▼▼▼

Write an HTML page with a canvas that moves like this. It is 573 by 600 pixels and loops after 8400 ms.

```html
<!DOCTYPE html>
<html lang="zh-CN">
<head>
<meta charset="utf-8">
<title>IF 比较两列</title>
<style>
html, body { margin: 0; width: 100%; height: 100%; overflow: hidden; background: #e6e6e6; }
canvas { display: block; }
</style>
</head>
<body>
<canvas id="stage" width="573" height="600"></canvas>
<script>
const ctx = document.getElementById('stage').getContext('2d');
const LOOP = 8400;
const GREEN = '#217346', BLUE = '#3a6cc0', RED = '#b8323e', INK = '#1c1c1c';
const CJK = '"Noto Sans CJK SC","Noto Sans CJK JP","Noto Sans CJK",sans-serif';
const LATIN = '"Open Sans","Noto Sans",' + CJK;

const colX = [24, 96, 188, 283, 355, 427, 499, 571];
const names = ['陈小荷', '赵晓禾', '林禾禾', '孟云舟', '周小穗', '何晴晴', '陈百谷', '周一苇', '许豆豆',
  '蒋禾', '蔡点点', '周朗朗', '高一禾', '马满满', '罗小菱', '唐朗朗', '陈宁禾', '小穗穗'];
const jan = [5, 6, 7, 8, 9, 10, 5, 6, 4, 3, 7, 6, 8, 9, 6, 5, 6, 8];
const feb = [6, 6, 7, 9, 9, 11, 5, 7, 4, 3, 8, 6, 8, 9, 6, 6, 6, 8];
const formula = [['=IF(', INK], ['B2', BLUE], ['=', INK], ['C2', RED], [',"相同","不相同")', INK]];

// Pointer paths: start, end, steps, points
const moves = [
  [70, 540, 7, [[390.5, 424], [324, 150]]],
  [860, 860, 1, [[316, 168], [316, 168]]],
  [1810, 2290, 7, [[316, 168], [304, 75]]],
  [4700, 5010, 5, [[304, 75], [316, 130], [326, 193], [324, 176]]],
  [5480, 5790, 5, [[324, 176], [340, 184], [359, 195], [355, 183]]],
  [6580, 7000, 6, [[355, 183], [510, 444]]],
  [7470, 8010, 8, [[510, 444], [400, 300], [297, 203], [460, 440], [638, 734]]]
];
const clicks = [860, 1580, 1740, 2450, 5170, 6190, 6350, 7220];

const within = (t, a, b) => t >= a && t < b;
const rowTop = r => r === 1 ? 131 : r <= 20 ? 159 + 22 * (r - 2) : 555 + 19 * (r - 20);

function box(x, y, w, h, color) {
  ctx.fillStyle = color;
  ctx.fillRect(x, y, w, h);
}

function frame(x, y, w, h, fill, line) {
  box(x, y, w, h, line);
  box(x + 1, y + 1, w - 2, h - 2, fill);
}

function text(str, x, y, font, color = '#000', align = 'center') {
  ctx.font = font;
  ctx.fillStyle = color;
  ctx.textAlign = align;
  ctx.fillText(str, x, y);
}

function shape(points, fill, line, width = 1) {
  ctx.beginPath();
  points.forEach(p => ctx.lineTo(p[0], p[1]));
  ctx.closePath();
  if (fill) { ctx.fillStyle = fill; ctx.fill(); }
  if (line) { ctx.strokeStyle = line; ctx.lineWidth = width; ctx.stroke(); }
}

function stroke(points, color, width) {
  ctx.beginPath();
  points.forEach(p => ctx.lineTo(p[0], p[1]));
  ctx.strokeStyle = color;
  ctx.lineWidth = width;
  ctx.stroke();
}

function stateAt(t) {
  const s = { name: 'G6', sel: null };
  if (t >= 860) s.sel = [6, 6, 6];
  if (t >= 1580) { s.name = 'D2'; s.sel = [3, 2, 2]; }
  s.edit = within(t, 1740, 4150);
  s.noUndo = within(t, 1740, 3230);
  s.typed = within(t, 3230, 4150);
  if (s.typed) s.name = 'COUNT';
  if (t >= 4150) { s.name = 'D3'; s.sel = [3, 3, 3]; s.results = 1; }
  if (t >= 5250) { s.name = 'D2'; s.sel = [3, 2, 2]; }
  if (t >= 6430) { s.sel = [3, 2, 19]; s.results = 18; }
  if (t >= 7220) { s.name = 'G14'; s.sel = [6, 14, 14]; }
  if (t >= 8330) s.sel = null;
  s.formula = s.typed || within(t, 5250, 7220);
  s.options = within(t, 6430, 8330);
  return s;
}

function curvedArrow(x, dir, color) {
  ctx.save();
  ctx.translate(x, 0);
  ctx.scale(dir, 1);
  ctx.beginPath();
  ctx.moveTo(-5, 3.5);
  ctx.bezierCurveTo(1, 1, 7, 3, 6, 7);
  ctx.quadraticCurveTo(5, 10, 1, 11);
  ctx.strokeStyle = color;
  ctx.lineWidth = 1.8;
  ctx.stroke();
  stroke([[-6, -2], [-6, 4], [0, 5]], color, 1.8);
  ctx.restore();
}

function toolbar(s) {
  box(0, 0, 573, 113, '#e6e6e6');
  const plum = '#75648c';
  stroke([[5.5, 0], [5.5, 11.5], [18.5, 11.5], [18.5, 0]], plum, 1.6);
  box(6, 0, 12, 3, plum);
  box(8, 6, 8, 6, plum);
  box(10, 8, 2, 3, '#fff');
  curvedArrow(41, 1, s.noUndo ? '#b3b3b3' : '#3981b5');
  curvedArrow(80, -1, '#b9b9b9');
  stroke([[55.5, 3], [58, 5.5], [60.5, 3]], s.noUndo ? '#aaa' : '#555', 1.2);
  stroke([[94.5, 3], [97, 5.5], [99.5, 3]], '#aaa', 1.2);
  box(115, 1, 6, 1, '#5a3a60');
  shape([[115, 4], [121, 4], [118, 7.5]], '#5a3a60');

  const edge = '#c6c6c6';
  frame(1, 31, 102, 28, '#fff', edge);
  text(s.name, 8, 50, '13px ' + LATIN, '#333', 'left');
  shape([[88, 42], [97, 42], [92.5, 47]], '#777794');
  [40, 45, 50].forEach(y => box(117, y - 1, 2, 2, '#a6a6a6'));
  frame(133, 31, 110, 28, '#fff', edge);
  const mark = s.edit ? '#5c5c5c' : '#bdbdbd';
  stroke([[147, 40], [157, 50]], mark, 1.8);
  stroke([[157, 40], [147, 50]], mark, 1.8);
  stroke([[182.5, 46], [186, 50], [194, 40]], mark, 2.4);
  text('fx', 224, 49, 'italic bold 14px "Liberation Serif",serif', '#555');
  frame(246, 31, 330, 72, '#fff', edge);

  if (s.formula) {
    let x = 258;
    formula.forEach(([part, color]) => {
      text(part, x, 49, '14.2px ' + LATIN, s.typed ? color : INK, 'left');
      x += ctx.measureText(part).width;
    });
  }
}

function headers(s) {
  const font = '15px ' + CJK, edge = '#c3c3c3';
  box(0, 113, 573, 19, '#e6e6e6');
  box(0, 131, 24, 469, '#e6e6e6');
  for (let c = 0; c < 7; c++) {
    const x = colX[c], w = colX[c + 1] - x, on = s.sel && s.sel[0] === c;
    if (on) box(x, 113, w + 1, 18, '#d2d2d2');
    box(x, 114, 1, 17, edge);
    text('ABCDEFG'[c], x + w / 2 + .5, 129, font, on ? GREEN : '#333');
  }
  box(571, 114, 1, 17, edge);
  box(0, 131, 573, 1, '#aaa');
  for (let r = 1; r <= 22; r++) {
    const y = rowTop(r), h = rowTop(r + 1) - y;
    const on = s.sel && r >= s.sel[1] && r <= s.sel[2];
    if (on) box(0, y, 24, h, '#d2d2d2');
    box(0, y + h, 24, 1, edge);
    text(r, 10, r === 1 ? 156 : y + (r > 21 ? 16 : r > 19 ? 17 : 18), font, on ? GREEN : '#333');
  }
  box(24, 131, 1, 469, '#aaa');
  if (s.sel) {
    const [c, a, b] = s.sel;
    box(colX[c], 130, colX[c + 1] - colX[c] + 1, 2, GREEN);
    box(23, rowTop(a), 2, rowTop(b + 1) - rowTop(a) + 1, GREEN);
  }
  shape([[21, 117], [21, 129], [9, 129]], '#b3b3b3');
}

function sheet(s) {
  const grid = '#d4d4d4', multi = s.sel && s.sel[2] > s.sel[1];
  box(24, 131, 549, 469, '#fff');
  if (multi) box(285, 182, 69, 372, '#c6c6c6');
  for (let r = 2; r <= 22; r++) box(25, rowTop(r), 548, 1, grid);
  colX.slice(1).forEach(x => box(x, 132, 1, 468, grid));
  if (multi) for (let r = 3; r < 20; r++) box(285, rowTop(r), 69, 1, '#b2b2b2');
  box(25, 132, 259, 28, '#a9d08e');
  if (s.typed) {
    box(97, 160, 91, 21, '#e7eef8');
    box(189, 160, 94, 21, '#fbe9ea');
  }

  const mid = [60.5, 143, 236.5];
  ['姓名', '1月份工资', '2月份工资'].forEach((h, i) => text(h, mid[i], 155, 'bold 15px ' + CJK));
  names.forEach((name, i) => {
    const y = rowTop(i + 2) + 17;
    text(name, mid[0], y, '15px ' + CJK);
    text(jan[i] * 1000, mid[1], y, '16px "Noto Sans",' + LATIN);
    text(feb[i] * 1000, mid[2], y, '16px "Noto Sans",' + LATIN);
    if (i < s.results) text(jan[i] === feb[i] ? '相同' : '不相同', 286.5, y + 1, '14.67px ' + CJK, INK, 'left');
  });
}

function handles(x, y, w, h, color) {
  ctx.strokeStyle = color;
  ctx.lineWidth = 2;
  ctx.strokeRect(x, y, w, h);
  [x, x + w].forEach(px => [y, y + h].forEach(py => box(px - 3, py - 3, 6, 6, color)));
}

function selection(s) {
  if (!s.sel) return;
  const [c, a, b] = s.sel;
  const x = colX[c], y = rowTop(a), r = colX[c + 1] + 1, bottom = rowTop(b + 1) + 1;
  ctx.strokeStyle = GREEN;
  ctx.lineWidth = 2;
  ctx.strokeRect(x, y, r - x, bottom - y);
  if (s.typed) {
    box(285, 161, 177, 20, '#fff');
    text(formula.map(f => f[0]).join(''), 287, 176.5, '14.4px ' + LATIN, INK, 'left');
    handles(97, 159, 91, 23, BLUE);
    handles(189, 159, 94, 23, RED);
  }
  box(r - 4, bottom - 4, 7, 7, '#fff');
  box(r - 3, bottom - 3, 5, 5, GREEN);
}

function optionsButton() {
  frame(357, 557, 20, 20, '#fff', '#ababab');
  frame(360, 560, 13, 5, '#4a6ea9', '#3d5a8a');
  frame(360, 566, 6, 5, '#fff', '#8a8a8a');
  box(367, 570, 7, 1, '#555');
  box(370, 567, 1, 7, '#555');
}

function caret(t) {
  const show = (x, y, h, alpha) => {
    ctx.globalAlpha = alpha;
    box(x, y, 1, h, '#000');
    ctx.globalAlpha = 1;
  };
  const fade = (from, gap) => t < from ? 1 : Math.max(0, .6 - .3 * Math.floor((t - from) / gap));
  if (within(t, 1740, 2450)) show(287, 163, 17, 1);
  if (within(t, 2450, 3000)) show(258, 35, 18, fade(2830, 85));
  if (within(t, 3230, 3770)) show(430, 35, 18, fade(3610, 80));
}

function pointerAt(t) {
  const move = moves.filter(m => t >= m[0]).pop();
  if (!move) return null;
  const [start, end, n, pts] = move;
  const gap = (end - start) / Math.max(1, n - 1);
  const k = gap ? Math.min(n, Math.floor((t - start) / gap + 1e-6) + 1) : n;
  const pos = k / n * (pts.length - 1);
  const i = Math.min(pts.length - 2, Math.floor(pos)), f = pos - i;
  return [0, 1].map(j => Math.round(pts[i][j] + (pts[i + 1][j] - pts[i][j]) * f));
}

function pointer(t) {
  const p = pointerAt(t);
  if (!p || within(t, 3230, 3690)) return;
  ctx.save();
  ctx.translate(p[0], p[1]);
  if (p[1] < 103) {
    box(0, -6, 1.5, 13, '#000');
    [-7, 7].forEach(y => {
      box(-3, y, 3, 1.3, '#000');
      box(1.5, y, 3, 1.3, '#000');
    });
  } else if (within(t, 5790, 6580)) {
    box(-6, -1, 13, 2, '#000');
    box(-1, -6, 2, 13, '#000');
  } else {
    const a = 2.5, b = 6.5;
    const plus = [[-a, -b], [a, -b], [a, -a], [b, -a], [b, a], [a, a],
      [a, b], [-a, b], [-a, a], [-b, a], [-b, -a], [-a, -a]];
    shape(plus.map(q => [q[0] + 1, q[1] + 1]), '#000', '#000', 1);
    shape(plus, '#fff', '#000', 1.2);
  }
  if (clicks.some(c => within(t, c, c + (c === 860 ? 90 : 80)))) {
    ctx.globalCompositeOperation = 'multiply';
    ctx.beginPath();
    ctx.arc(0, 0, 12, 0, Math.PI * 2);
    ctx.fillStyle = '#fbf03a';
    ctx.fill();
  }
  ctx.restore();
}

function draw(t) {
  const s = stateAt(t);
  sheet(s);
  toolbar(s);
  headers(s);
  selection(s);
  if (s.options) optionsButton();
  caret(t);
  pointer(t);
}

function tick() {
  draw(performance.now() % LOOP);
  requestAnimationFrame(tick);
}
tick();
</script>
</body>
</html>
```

▲▲▲

= PROBLEM TO SOLVE =
Filter the entries down to the lines holding the string "length". Copy each of those lines.

= ANSWER BELOW =
  const pos = k / n * (pts.length - 1);
  const i = Math.min(pts.length - 2, Math.floor(pos)), f = pos - i;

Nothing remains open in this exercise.